“To the elders among you, I appeal as a fellow elder, a witness of Christ’s sufferings and one who also will share in the glory to be revealed: Be shepherds of God’s flock that is under your care, serving as overseers – not because you must, but because you are willing, as God wants you to be; not greedy for money, but eager to serve; not lording it over those entrusted to you, but being examples to the flock.” (1 Peter 5:1-3 NIV)
“Do nothing out of selfish ambition or vain conceit, but in humility consider others better than yourselves. Each of you should look not only to your own interests, but also to the interests of others.” (Philippians 2:3-4 NIV)
Do you begin to see what I’m getting at? But there’s more.
Healing through caring for the lost
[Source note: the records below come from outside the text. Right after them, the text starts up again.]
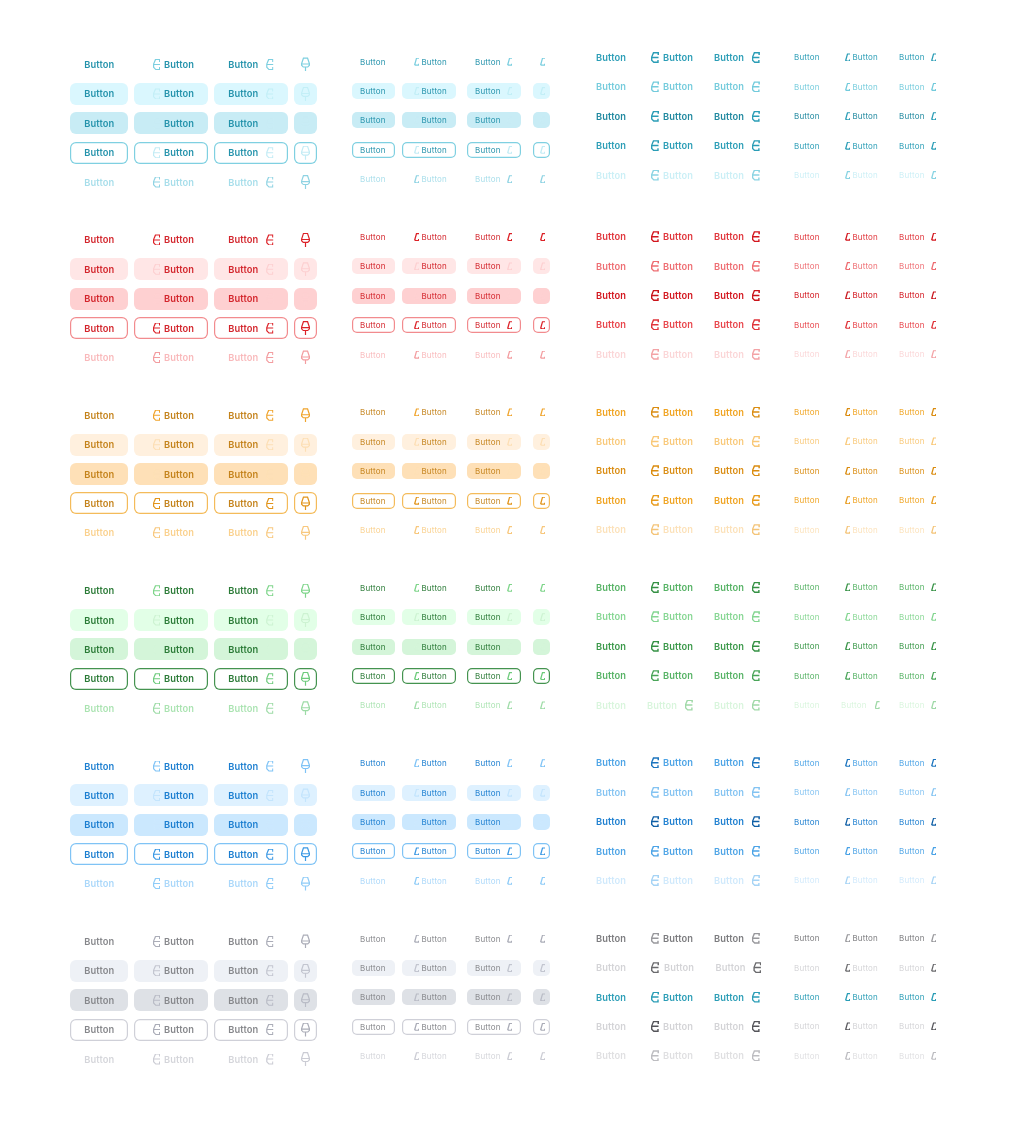
<!DOCTYPE html>
<html lang="en">
<head>
<meta charset="utf-8">
<title>Button states</title>
<style>
.teal{--t:#2392ab;--p:#a5ddea;--i1:#7dcfe0;--i2:#c3eff7;--i3:#c8ecf5;--i4:#c3ecf5;--i5:#8fd3e3;--b2:#daf7fe;--b3:#c8ecf5;--o:#7fd0e1;--c1:#2a9db6;--c2:#73cbdc;--c3:#1f889f;--c4:#2a9db6;--c5:#caeff6;--k1:#2a9db6;--k2:#73cbdc;--k3:#2a9db6;--k4:#2a9db6;--k5:#8ad4e3}
.red{--t:#d3242b;--p:#f9b8ba;--i1:#dc2228;--i2:#fdd0d1;--i3:#fed0d1;--i4:#dc2228;--i5:#f39da0;--b2:#ffe6e6;--b3:#fed0d1;--o:#f28b8e;--c1:#e0353b;--c2:#ee6d72;--c3:#d3161e;--c4:#e8444a;--c5:#fbd5d6;--k1:#d3161e;--k2:#ee6d72;--k3:#c9131a;--k4:#e0353b;--k5:#f3a3a6}
.amber{--t:#c4821a;--p:#fad08c;--i1:#f0a42c;--i2:#fddfb5;--i3:#fee0b5;--i4:#e2951c;--i5:#f8c87e;--b2:#fff0de;--b3:#fee0b7;--o:#f4bb5a;--c1:#f0a31f;--c2:#f9c877;--c3:#da8c10;--c4:#f0a31f;--c5:#fce1b8;--k1:#da8c10;--k2:#f9c877;--k3:#da8c10;--k4:#e89b1c;--k5:#f4c478}
.green{--t:#2a7a36;--p:#a9e3b0;--i1:#7fd58b;--i2:#cdf3d2;--i3:#d4f5d9;--i4:#6fcb7d;--i5:#9ddba6;--b2:#e2ffe7;--b3:#d4f5d9;--o:#44934f;--c1:#55b264;--c2:#85d692;--c3:#3a9849;--c4:#55b264;--c5:#d8f5dc;--k1:#359144;--k2:#85d692;--k3:#359144;--k4:#4aa559;--k5:#a0d9a8}
.blue{--t:#1b7ed0;--p:#a9d7fa;--i1:#7fc3f6;--i2:#c4e5fd;--i3:#cce8fe;--i4:#3a98e4;--i5:#8fccf8;--b2:#def1ff;--b3:#cbe8fe;--o:#7fc3f5;--c1:#4ba3e6;--c2:#83c3f2;--c3:#1d7fd0;--c4:#4ba3e6;--c5:#cfe9fc;--k1:#1d75bf;--k2:#83c3f2;--k3:#0f5fa6;--k4:#4ba3e6;--k5:#a5d3f5}
.gray{--t:#85868a;--p:#d4d5da;--i1:#abadb8;--i2:#c3c6d0;--i3:#b9bcc6;--i4:#abadb8;--i5:#cbccd4;--b2:#eef1f6;--b3:#dee1e6;--o:#cfd0d8;--c1:#7b7b7e;--c2:#d3d3d6;--c3:#2a9db6;--c4:#d3d3d6;--c5:#dfdfe1;--k1:#98989c;--k2:#6b6b6e;--k3:#2a9db6;--k4:#55555a;--k5:#bdbdc1}
body{margin:0;background:#fff;font-family:Inter,sans-serif}
main{box-sizing:border-box;width:1025px;height:1121px;padding:49.8px 0 0 70px;overflow:hidden}
section{display:flex;align-items:flex-start;height:175.4px}
p{display:grid;align-items:center;height:29.4px;margin:0;color:var(--f)}
a,i{display:flex;align-items:center;box-sizing:border-box;background:var(--b);box-shadow:inset 0 0 0 1.2px var(--line,transparent)}
a:nth-child(2)::before,a:nth-child(3)::after,i::before{content:"";flex:none;background:var(--icon)}

/* sizes */
.large,.link{font-size:9.3px;font-weight:600;letter-spacing:.05px}
.small,.mini{font-size:8px;letter-spacing:.15px}
.large{width:246px}
.large p{grid-template-columns:64px 80px 80px 23px}
.large a{width:74px;height:22px;padding-left:14.3px;border-radius:6px}
.large a:first-child{width:58px}
.large a:nth-child(2){padding-left:19px}
.large i{width:23px;height:22px;justify-content:center;border-radius:6px}
.small{margin:-2.8px 0 0 36px;width:244px}
.small p{grid-template-columns:50px 65px 66px 17px}
.small a{width:54px;height:16px;padding-left:8px;border-radius:5px}
.small a:first-child{width:43px}
.small a:nth-child(2){padding-left:12px}
.small i{width:17px;height:16px;justify-content:center;border-radius:5px}
.link,.mini{margin-top:-3.2px}
.teal .link,.teal .mini{margin-top:-7px}
.link{width:198px}
.link p{grid-template-columns:55px 63px 80px}
.mini p{grid-template-columns:51px 54px 38px}

/* icons */
.large a::before,.large a::after,.link a::before,.link a::after{width:8px;height:11px;clip-path:path(evenodd,"M2 0H7V3H6V1H3L1.2 5H7V6H1.2V8L3 10H6V8H7V11H2.5L0 8.5V5Z")}
.large a::before{margin-right:3px}
.link a::before{margin-right:4px}
.large a::after,.link a::after{margin-left:8px}
.link a::before,.link a::after{clip-path:path(evenodd,"M2 0H8V3H6.5V1.4H3L1.5 4.7H7.5V6.2H1.4V8L3 9.6H6.3V8H7.7V11H2.5L0 8.5V5Z")}
.large i::before{width:9px;height:14px;clip-path:path(evenodd,"M2 0H7L9 6V8L7 10H5.1V14H3.9V10H2L0 8V6ZM2.9 1.2L1.3 6H7.7L6.1 1.2ZM1.2 7.1V7.6L2.5 8.9H6.5L7.8 7.6V7.1Z")}
.small a::before,.small a::after,.small i::before,.mini a::before,.mini a::after{width:5px;height:8px;clip-path:path("M2 0H5V1.1H3L1.5 6.5L2 6.9H4V6H5V8H1L0 7Z")}
.small a::before,.mini a::before{margin-right:2.4px}
.small a::after,.mini a::after{margin-left:6.5px}
.small i::before{margin-left:2px}

/* states: filled buttons */
.large p,.small p{--f:var(--t);--icon:var(--i1)}
.large p:nth-child(2),.small p:nth-child(2){--b:var(--b2);--icon:var(--i2)}
.large p:nth-child(3),.small p:nth-child(3){--b:var(--b3);--icon:var(--i3)}
.large p:nth-child(4),.small p:nth-child(4){--line:var(--o);--icon:var(--i4)}
.large p:nth-child(5),.small p:nth-child(5){--f:var(--p);--icon:var(--i5)}

/* states: text links */
.link p,.mini p{--f:var(--c1);--icon:var(--k1)}
.link p:nth-child(2),.mini p:nth-child(2){--f:var(--c2);--icon:var(--k2)}
.link p:nth-child(3),.mini p:nth-child(3){--f:var(--c3);--icon:var(--k3)}
.link p:nth-child(4),.mini p:nth-child(4){--f:var(--c4);--icon:var(--k4)}
.link p:nth-child(5),.mini p:nth-child(5){--f:var(--c5);--icon:var(--k5)}
.green .link p:nth-child(5) a:nth-child(2),.green .mini p:nth-child(5) a:nth-child(2){margin-left:-4px}
.green p:nth-child(5) a:nth-child(2)::before{order:0}
.green .link p:nth-child(5) a:nth-child(2)::before,.green .mini p:nth-child(5) a:nth-child(2)::before{order:1;margin:0 0 0 8px}
.gray .link p:nth-child(2) a:nth-child(2)::before{margin-right:5px}
.gray .link p:nth-child(2) a:nth-child(3){margin-left:1.5px}
</style>
</head>
<body>
<main>
<section class="teal">
<div class="large">
<p><a>Button</a><a>Button</a><a>Button</a><i></i></p>
<p><a>Button</a><a>Button</a><a>Button</a><i></i></p>
<p><a>Button</a><a>Button</a><a>Button</a><i></i></p>
<p><a>Button</a><a>Button</a><a>Button</a><i></i></p>
<p><a>Button</a><a>Button</a><a>Button</a><i></i></p>
</div>
<div class="small">
<p><a>Button</a><a>Button</a><a>Button</a><i></i></p>
<p><a>Button</a><a>Button</a><a>Button</a><i></i></p>
<p><a>Button</a><a>Button</a><a>Button</a><i></i></p>
<p><a>Button</a><a>Button</a><a>Button</a><i></i></p>
<p><a>Button</a><a>Button</a><a>Button</a><i></i></p>
</div>
<div class="link">
<p><a>Button</a><a>Button</a><a>Button</a></p>
<p><a>Button</a><a>Button</a><a>Button</a></p>
<p><a>Button</a><a>Button</a><a>Button</a></p>
<p><a>Button</a><a>Button</a><a>Button</a></p>
<p><a>Button</a><a>Button</a><a>Button</a></p>
</div>
<div class="mini">
<p><a>Button</a><a>Button</a><a>Button</a></p>
<p><a>Button</a><a>Button</a><a>Button</a></p>
<p><a>Button</a><a>Button</a><a>Button</a></p>
<p><a>Button</a><a>Button</a><a>Button</a></p>
<p><a>Button</a><a>Button</a><a>Button</a></p>
</div>
</section>
<section class="red">
<div class="large">
<p><a>Button</a><a>Button</a><a>Button</a><i></i></p>
<p><a>Button</a><a>Button</a><a>Button</a><i></i></p>
<p><a>Button</a><a>Button</a><a>Button</a><i></i></p>
<p><a>Button</a><a>Button</a><a>Button</a><i></i></p>
<p><a>Button</a><a>Button</a><a>Button</a><i></i></p>
</div>
<div class="small">
<p><a>Button</a><a>Button</a><a>Button</a><i></i></p>
<p><a>Button</a><a>Button</a><a>Button</a><i></i></p>
<p><a>Button</a><a>Button</a><a>Button</a><i></i></p>
<p><a>Button</a><a>Button</a><a>Button</a><i></i></p>
<p><a>Button</a><a>Button</a><a>Button</a><i></i></p>
</div>
<div class="link">
<p><a>Button</a><a>Button</a><a>Button</a></p>
<p><a>Button</a><a>Button</a><a>Button</a></p>
<p><a>Button</a><a>Button</a><a>Button</a></p>
<p><a>Button</a><a>Button</a><a>Button</a></p>
<p><a>Button</a><a>Button</a><a>Button</a></p>
</div>
<div class="mini">
<p><a>Button</a><a>Button</a><a>Button</a></p>
<p><a>Button</a><a>Button</a><a>Button</a></p>
<p><a>Button</a><a>Button</a><a>Button</a></p>
<p><a>Button</a><a>Button</a><a>Button</a></p>
<p><a>Button</a><a>Button</a><a>Button</a></p>
</div>
</section>
<section class="amber">
<div class="large">
<p><a>Button</a><a>Button</a><a>Button</a><i></i></p>
<p><a>Button</a><a>Button</a><a>Button</a><i></i></p>
<p><a>Button</a><a>Button</a><a>Button</a><i></i></p>
<p><a>Button</a><a>Button</a><a>Button</a><i></i></p>
<p><a>Button</a><a>Button</a><a>Button</a><i></i></p>
</div>
<div class="small">
<p><a>Button</a><a>Button</a><a>Button</a><i></i></p>
<p><a>Button</a><a>Button</a><a>Button</a><i></i></p>
<p><a>Button</a><a>Button</a><a>Button</a><i></i></p>
<p><a>Button</a><a>Button</a><a>Button</a><i></i></p>
<p><a>Button</a><a>Button</a><a>Button</a><i></i></p>
</div>
<div class="link">
<p><a>Button</a><a>Button</a><a>Button</a></p>
<p><a>Button</a><a>Button</a><a>Button</a></p>
<p><a>Button</a><a>Button</a><a>Button</a></p>
<p><a>Button</a><a>Button</a><a>Button</a></p>
<p><a>Button</a><a>Button</a><a>Button</a></p>
</div>
<div class="mini">
<p><a>Button</a><a>Button</a><a>Button</a></p>
<p><a>Button</a><a>Button</a><a>Button</a></p>
<p><a>Button</a><a>Button</a><a>Button</a></p>
<p><a>Button</a><a>Button</a><a>Button</a></p>
<p><a>Button</a><a>Button</a><a>Button</a></p>
</div>
</section>
<section class="green">
<div class="large">
<p><a>Button</a><a>Button</a><a>Button</a><i></i></p>
<p><a>Button</a><a>Button</a><a>Button</a><i></i></p>
<p><a>Button</a><a>Button</a><a>Button</a><i></i></p>
<p><a>Button</a><a>Button</a><a>Button</a><i></i></p>
<p><a>Button</a><a>Button</a><a>Button</a><i></i></p>
</div>
<div class="small">
<p><a>Button</a><a>Button</a><a>Button</a><i></i></p>
<p><a>Button</a><a>Button</a><a>Button</a><i></i></p>
<p><a>Button</a><a>Button</a><a>Button</a><i></i></p>
<p><a>Button</a><a>Button</a><a>Button</a><i></i></p>
<p><a>Button</a><a>Button</a><a>Button</a><i></i></p>
</div>
<div class="link">
<p><a>Button</a><a>Button</a><a>Button</a></p>
<p><a>Button</a><a>Button</a><a>Button</a></p>
<p><a>Button</a><a>Button</a><a>Button</a></p>
<p><a>Button</a><a>Button</a><a>Button</a></p>
<p><a>Button</a><a>Button</a><a>Button</a></p>
</div>
<div class="mini">
<p><a>Button</a><a>Button</a><a>Button</a></p>
<p><a>Button</a><a>Button</a><a>Button</a></p>
<p><a>Button</a><a>Button</a><a>Button</a></p>
<p><a>Button</a><a>Button</a><a>Button</a></p>
<p><a>Button</a><a>Button</a><a>Button</a></p>
</div>
</section>
<section class="blue">
<div class="large">
<p><a>Button</a><a>Button</a><a>Button</a><i></i></p>
<p><a>Button</a><a>Button</a><a>Button</a><i></i></p>
<p><a>Button</a><a>Button</a><a>Button</a><i></i></p>
<p><a>Button</a><a>Button</a><a>Button</a><i></i></p>
<p><a>Button</a><a>Button</a><a>Button</a><i></i></p>
</div>
<div class="small">
<p><a>Button</a><a>Button</a><a>Button</a><i></i></p>
<p><a>Button</a><a>Button</a><a>Button</a><i></i></p>
<p><a>Button</a><a>Button</a><a>Button</a><i></i></p>
<p><a>Button</a><a>Button</a><a>Button</a><i></i></p>
<p><a>Button</a><a>Button</a><a>Button</a><i></i></p>
</div>
<div class="link">
<p><a>Button</a><a>Button</a><a>Button</a></p>
<p><a>Button</a><a>Button</a><a>Button</a></p>
<p><a>Button</a><a>Button</a><a>Button</a></p>
<p><a>Button</a><a>Button</a><a>Button</a></p>
<p><a>Button</a><a>Button</a><a>Button</a></p>
</div>
<div class="mini">
<p><a>Button</a><a>Button</a><a>Button</a></p>
<p><a>Button</a><a>Button</a><a>Button</a></p>
<p><a>Button</a><a>Button</a><a>Button</a></p>
<p><a>Button</a><a>Button</a><a>Button</a></p>
<p><a>Button</a><a>Button</a><a>Button</a></p>
</div>
</section>
<section class="gray">
<div class="large">
<p><a>Button</a><a>Button</a><a>Button</a><i></i></p>
<p><a>Button</a><a>Button</a><a>Button</a><i></i></p>
<p><a>Button</a><a>Button</a><a>Button</a><i></i></p>
<p><a>Button</a><a>Button</a><a>Button</a><i></i></p>
<p><a>Button</a><a>Button</a><a>Button</a><i></i></p>
</div>
<div class="small">
<p><a>Button</a><a>Button</a><a>Button</a><i></i></p>
<p><a>Button</a><a>Button</a><a>Button</a><i></i></p>
<p><a>Button</a><a>Button</a><a>Button</a><i></i></p>
<p><a>Button</a><a>Button</a><a>Button</a><i></i></p>
<p><a>Button</a><a>Button</a><a>Button</a><i></i></p>
</div>
<div class="link">
<p><a>Button</a><a>Button</a><a>Button</a></p>
<p><a>Button</a><a>Button</a><a>Button</a></p>
<p><a>Button</a><a>Button</a><a>Button</a></p>
<p><a>Button</a><a>Button</a><a>Button</a></p>
<p><a>Button</a><a>Button</a><a>Button</a></p>
</div>
<div class="mini">
<p><a>Button</a><a>Button</a><a>Button</a></p>
<p><a>Button</a><a>Button</a><a>Button</a></p>
<p><a>Button</a><a>Button</a><a>Button</a></p>
<p><a>Button</a><a>Button</a><a>Button</a></p>
<p><a>Button</a><a>Button</a><a>Button</a></p>
</div>
</section>
</main>
</body>
</html>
Frankly, after a while the stories in the Big Book just sort of blended into a undistinguished fog in my mind. Aside from the fact that some were better written than others, the testimonies all began to sound the same. There were a couple of things, though, which really stood out. One was the extent that the recovered alcoholics went out of their way in order to help others overcome alcoholism. What particularly impressed me was their insistence that reaching out to others is an essential component in their own recovery. I can’t help but think of the similar behavior which is recorded in Acts 8:4, “Those who had been scattered [by the persecution they experienced in Jerusalem] preached the word wherever they went.” (NIV) What a sad commentary that in our day and age we have, all too often, relegated evangelism to paid professionals! Instead of taking personal responsibility for taking the good news of freedom from the bondage of sin to others, we leave it to the church as an institution. Could it be that one reason the faith of so many of us is weak, is that we don’t exercise our faith by helping others find Christ? Could it be that the reason so many of us have such struggles overcoming our own sin is that we don’t bear one another’s burdens as we should?
A family sticks together
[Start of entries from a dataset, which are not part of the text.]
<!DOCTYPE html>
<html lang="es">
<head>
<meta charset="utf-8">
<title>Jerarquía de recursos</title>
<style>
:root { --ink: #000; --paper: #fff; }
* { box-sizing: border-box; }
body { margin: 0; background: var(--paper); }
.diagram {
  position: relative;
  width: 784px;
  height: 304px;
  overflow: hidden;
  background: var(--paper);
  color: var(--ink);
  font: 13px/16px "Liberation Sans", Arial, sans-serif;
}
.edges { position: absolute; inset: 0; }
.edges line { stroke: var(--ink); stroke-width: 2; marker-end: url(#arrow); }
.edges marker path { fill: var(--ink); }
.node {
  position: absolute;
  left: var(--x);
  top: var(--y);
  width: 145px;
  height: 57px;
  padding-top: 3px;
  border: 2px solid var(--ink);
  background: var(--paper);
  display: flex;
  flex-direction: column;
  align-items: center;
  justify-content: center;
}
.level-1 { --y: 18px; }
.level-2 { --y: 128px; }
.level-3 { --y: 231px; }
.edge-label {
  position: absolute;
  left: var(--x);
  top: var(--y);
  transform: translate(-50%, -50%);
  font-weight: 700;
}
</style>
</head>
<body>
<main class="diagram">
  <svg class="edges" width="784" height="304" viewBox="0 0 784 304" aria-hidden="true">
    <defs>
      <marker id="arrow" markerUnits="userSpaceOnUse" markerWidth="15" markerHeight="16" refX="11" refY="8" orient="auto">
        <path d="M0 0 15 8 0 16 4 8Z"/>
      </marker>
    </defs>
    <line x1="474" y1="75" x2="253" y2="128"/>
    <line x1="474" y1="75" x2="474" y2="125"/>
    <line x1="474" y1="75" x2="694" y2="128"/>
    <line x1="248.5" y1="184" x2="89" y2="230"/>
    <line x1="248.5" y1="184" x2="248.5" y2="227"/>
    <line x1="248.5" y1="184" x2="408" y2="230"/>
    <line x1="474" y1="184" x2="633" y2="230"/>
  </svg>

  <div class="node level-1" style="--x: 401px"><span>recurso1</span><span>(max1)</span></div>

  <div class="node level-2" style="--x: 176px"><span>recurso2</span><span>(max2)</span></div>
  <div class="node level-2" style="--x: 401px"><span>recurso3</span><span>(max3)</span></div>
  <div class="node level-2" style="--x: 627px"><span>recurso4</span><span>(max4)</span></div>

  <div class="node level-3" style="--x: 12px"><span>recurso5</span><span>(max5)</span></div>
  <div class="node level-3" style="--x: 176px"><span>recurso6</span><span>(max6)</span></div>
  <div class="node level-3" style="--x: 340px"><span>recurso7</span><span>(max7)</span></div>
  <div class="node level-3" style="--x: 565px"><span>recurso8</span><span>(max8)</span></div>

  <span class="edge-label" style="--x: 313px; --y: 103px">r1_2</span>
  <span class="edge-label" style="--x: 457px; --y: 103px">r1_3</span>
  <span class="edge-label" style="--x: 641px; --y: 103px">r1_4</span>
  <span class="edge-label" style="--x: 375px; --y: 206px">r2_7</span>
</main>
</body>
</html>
The other thing which really struck me is how so many described A.A. as family. It was in A.A. that they felt connected to like-minded people. It was there that they found acceptance. It was there that they were able to share their sorrows, struggles, triumphs and joys. It was there that they found fellowship.
But wait a minute. Isn’t the church supposed to be a family? After all, Christians are described as “children of God” (Romans 8:16, Philippians 2:15, etc.). As members of God’s “household” (Philippians 2:19) why have we forgotten that in a household or family there is not only a relationship between child and parent but also between children? Why do we act as though we are an only child? It is tragic that members of the family which should have the strongest bonds of all have to look elsewhere for fellowship.
Am I suggesting that the church ought to become like A.A.? Not at all. However I am suggesting that the reason A.A. is effective is that it, whether deliberately or inadvertently, adopted many of the principles and characteristics which made the early church effective. It’s high time that we got back into our New Testaments to discover those principles and characteristics and put them into practice.
We read this description of the first Christians: “They devoted themselves to the apostles’ teaching and to the fellowship, to the breaking of bread and to prayer.” (Acts 2:42 NIV) Among the churches with which I am familiar, there’s room for a lot of improvement in all four of those areas. But especially in the area of fellowship. Fellowship is far more than a few minutes of superficial chit-chat before or after the church service. It means spending time with one another. It means becoming vulnerable to one another. It means being available. It means showing hospitality. It means taking an active and genuine interest in each other. It means putting the welfare of our spiritual family members ahead of our own. It means going out of our way to help each other. It means befriending each other. And, when we learn to act as a family; when the church rediscovers its roots, the need for A.A. and the other 12-step programs will go away.